WHAT YOU NEED TO DO: In the listing that follows, how many lines hold the string "brown"? Answer with the number only.

SOURCE MATERIAL:
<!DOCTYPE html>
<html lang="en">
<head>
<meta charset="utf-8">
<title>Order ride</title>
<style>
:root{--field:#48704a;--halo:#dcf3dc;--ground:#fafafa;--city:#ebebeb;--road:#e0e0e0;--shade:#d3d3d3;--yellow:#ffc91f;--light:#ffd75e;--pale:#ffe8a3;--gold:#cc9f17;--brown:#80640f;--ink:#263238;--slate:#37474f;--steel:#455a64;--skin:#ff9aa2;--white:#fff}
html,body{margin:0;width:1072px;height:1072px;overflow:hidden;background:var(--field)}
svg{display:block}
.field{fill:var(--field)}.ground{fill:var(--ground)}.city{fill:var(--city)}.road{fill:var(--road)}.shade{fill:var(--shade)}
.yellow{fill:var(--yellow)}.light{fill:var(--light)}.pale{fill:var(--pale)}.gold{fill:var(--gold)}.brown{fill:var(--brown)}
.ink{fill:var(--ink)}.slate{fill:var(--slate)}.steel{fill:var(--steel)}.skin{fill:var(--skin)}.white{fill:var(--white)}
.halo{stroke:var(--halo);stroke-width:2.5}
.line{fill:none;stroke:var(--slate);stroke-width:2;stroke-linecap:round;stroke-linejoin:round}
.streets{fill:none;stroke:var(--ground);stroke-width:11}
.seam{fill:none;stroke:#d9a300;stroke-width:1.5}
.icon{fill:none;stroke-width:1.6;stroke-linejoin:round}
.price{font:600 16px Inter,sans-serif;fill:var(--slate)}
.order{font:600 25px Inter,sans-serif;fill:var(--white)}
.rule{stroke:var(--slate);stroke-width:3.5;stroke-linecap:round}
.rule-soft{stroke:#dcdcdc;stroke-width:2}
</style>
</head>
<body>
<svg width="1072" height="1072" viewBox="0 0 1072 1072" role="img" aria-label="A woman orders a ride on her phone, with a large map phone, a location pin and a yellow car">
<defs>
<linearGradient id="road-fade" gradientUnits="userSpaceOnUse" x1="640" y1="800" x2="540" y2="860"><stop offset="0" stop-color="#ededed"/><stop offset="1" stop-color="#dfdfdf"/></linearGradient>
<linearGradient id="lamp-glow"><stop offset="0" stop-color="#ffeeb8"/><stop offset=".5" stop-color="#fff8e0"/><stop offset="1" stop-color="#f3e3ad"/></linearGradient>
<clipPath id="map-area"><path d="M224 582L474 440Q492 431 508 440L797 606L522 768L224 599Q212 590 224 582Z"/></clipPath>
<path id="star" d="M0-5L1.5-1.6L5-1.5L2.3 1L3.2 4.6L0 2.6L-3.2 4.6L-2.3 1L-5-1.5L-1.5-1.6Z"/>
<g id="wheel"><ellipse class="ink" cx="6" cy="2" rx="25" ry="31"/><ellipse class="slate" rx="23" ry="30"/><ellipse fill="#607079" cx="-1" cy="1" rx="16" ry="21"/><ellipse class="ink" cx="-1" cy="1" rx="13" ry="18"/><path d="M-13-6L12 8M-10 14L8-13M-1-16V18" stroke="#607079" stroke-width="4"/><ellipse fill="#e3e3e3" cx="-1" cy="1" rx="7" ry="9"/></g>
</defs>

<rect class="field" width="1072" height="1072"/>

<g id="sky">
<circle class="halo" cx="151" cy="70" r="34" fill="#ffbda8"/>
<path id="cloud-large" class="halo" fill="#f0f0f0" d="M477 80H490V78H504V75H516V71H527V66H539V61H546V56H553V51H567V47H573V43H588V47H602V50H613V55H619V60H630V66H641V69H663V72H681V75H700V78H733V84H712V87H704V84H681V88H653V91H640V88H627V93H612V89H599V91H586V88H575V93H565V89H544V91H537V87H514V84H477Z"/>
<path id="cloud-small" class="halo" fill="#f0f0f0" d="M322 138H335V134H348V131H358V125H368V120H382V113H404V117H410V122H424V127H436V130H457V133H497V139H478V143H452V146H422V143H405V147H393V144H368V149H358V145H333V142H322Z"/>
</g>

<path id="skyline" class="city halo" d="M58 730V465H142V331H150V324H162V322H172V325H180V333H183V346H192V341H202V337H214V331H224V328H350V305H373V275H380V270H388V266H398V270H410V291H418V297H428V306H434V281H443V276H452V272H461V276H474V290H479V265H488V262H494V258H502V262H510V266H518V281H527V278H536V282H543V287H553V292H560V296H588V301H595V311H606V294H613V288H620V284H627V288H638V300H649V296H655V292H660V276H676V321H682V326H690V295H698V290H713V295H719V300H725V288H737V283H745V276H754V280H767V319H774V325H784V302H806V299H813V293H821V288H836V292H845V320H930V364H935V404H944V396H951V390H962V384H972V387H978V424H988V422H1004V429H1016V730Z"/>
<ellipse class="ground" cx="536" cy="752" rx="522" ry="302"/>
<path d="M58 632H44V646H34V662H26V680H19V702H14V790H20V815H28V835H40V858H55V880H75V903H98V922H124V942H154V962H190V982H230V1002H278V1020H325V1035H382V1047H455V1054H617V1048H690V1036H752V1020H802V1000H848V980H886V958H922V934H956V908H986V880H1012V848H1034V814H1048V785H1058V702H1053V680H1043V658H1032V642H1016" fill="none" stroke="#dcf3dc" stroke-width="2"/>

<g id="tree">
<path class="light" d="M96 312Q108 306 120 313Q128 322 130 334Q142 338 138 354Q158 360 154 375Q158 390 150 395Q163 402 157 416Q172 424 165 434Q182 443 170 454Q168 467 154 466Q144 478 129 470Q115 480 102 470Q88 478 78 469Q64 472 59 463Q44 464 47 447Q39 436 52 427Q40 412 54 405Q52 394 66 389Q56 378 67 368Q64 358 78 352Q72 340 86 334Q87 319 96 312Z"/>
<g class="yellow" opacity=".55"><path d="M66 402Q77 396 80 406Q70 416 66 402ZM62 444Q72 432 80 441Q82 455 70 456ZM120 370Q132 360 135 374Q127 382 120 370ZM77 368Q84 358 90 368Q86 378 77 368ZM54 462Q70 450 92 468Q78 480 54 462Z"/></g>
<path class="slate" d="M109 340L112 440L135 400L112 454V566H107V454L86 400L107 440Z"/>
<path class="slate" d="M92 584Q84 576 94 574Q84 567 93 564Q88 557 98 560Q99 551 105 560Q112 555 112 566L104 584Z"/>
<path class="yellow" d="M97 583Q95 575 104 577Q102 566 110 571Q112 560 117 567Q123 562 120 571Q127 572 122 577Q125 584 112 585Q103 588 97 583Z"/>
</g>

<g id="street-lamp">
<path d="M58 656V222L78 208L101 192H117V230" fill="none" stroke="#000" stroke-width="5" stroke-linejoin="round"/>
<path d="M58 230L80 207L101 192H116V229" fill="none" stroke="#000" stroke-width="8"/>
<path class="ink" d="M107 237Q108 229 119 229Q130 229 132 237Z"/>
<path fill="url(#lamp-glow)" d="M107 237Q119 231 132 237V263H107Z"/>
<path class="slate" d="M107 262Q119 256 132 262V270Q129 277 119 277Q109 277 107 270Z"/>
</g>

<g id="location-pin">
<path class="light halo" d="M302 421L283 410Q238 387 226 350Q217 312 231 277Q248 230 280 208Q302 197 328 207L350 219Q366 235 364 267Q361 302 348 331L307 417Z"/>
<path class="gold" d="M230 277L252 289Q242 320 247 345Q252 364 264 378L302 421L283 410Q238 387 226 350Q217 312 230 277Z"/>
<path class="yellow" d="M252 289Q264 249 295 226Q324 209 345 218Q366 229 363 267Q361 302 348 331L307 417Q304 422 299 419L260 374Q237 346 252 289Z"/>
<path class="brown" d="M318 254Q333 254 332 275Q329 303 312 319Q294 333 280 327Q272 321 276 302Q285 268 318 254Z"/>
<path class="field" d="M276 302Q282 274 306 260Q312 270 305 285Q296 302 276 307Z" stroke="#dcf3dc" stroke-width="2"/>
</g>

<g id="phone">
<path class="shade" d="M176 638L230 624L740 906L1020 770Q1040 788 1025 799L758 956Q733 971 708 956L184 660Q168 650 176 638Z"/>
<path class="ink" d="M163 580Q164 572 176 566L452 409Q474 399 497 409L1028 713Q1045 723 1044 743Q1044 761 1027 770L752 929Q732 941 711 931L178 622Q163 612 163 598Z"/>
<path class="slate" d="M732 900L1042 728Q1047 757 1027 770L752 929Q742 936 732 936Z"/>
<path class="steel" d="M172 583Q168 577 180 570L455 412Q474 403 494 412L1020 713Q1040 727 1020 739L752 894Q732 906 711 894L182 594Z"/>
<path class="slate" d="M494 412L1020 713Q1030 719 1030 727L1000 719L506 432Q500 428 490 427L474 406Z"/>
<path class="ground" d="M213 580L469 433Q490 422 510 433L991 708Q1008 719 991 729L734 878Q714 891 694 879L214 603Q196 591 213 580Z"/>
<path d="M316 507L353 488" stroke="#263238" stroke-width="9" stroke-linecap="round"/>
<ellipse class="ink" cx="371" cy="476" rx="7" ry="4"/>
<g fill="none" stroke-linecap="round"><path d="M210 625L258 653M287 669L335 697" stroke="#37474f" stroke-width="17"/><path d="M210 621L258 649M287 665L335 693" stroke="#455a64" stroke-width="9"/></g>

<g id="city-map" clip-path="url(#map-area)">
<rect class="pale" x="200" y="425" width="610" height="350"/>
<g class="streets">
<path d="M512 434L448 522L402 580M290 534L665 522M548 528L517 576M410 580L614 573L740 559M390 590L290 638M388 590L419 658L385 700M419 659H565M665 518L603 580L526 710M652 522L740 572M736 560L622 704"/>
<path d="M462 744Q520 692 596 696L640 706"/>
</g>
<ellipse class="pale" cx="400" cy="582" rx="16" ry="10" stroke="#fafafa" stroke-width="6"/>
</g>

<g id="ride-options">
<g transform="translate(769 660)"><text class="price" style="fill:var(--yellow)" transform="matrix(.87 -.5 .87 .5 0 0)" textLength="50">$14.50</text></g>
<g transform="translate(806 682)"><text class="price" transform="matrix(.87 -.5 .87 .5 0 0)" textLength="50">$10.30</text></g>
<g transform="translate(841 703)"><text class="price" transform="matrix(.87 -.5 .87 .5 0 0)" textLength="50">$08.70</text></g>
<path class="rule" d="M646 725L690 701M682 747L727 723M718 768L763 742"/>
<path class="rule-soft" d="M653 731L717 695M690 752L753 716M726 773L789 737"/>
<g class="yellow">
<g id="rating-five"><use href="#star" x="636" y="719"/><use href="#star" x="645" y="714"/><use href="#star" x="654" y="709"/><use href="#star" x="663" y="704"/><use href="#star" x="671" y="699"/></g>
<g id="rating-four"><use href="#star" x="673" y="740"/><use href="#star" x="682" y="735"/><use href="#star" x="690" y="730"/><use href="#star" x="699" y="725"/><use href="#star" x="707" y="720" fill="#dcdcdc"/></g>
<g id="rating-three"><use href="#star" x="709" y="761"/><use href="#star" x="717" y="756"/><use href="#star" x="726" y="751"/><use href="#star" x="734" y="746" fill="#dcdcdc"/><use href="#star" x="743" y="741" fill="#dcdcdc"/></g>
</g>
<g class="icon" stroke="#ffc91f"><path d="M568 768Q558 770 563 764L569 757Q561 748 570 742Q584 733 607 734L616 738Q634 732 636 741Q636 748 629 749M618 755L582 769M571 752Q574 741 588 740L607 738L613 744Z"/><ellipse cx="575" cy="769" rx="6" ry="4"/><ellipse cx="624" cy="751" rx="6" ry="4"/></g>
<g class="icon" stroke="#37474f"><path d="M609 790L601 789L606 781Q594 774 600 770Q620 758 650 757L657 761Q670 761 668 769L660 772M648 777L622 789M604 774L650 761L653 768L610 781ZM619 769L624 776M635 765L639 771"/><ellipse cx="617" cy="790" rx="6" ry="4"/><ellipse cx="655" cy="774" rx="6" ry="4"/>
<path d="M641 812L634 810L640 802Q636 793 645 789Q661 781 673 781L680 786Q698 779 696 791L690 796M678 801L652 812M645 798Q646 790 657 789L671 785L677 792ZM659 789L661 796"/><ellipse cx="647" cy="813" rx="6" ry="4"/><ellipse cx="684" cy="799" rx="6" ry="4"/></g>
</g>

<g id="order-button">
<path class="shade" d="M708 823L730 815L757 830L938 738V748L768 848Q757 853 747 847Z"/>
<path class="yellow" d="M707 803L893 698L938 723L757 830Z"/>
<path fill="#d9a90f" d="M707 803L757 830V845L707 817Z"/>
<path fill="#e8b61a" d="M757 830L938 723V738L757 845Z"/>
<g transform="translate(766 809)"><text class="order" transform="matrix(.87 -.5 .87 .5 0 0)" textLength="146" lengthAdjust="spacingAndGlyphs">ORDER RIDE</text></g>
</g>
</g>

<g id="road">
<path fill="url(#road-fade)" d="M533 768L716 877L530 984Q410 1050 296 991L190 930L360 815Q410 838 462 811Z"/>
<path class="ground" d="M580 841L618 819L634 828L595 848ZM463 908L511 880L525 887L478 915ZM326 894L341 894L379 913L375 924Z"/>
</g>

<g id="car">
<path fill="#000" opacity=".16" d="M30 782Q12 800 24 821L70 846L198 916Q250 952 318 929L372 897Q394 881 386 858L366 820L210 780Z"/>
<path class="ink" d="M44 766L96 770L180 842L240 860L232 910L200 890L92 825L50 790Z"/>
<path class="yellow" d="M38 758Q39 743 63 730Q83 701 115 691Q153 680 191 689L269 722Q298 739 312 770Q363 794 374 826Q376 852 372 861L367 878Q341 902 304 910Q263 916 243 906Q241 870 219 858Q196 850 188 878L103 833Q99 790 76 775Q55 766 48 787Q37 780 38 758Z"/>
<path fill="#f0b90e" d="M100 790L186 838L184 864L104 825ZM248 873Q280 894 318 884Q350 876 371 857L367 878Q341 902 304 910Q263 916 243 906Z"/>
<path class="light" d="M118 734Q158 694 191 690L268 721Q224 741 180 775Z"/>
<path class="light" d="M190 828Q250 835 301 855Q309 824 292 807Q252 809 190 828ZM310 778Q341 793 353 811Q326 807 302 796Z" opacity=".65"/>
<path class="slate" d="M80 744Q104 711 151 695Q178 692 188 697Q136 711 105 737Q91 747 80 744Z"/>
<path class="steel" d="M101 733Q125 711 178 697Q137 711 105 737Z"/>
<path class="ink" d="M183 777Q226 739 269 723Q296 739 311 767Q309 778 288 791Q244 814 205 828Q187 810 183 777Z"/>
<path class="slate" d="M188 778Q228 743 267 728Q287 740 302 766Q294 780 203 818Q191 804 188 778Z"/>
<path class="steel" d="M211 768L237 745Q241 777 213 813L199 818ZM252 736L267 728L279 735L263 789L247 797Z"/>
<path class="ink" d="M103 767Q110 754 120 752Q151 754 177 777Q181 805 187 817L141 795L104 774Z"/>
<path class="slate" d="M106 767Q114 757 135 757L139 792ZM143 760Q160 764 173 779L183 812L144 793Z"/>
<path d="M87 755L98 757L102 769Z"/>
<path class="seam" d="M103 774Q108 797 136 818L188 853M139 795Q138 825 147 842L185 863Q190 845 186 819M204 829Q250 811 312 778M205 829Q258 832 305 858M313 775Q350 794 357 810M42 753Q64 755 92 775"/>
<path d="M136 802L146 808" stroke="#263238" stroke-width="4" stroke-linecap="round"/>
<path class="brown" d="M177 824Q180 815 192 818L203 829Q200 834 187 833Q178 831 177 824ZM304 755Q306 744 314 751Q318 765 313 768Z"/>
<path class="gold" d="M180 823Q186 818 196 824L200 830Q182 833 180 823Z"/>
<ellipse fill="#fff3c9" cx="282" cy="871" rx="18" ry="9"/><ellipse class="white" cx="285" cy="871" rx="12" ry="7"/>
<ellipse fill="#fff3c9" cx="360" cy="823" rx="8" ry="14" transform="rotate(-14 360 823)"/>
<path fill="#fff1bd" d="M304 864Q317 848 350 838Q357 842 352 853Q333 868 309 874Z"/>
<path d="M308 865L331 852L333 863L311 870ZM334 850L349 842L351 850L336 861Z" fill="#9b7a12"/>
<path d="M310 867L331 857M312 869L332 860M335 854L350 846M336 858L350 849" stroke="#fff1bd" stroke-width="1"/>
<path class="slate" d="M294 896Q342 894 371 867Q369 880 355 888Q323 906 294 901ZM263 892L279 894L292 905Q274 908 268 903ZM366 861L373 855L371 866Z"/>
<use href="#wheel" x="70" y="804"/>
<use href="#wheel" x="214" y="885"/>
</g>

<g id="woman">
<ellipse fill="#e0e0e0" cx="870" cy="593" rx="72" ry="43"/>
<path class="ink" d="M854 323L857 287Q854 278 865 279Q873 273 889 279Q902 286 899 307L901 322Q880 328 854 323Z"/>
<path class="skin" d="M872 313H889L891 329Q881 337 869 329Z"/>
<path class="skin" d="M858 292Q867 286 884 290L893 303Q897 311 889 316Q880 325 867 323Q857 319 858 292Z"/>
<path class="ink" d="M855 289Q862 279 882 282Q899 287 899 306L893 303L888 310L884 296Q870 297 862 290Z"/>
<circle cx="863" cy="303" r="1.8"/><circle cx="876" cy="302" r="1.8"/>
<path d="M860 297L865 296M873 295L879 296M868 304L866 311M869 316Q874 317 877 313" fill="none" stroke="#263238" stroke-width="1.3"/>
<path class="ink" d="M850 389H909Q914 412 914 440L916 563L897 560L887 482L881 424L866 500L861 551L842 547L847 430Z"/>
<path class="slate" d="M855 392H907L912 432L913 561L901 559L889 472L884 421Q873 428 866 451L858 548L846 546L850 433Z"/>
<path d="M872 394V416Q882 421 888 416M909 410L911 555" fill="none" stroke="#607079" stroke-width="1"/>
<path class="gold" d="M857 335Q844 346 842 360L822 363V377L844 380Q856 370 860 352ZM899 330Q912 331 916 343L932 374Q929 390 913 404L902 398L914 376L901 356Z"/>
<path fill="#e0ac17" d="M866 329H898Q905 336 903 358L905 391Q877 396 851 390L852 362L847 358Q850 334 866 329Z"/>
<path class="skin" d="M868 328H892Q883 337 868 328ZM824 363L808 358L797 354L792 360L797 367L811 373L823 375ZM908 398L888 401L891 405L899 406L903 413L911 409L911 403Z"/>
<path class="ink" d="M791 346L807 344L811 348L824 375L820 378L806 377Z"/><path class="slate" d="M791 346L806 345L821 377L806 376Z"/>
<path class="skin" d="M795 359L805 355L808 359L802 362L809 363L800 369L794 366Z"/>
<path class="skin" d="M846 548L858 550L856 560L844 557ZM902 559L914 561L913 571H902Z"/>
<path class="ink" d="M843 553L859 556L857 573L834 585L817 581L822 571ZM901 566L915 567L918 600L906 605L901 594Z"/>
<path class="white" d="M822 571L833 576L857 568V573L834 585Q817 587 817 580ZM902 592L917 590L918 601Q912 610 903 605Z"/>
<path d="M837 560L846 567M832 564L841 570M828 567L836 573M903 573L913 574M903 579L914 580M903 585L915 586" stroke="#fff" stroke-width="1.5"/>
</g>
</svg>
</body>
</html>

RESULT: 4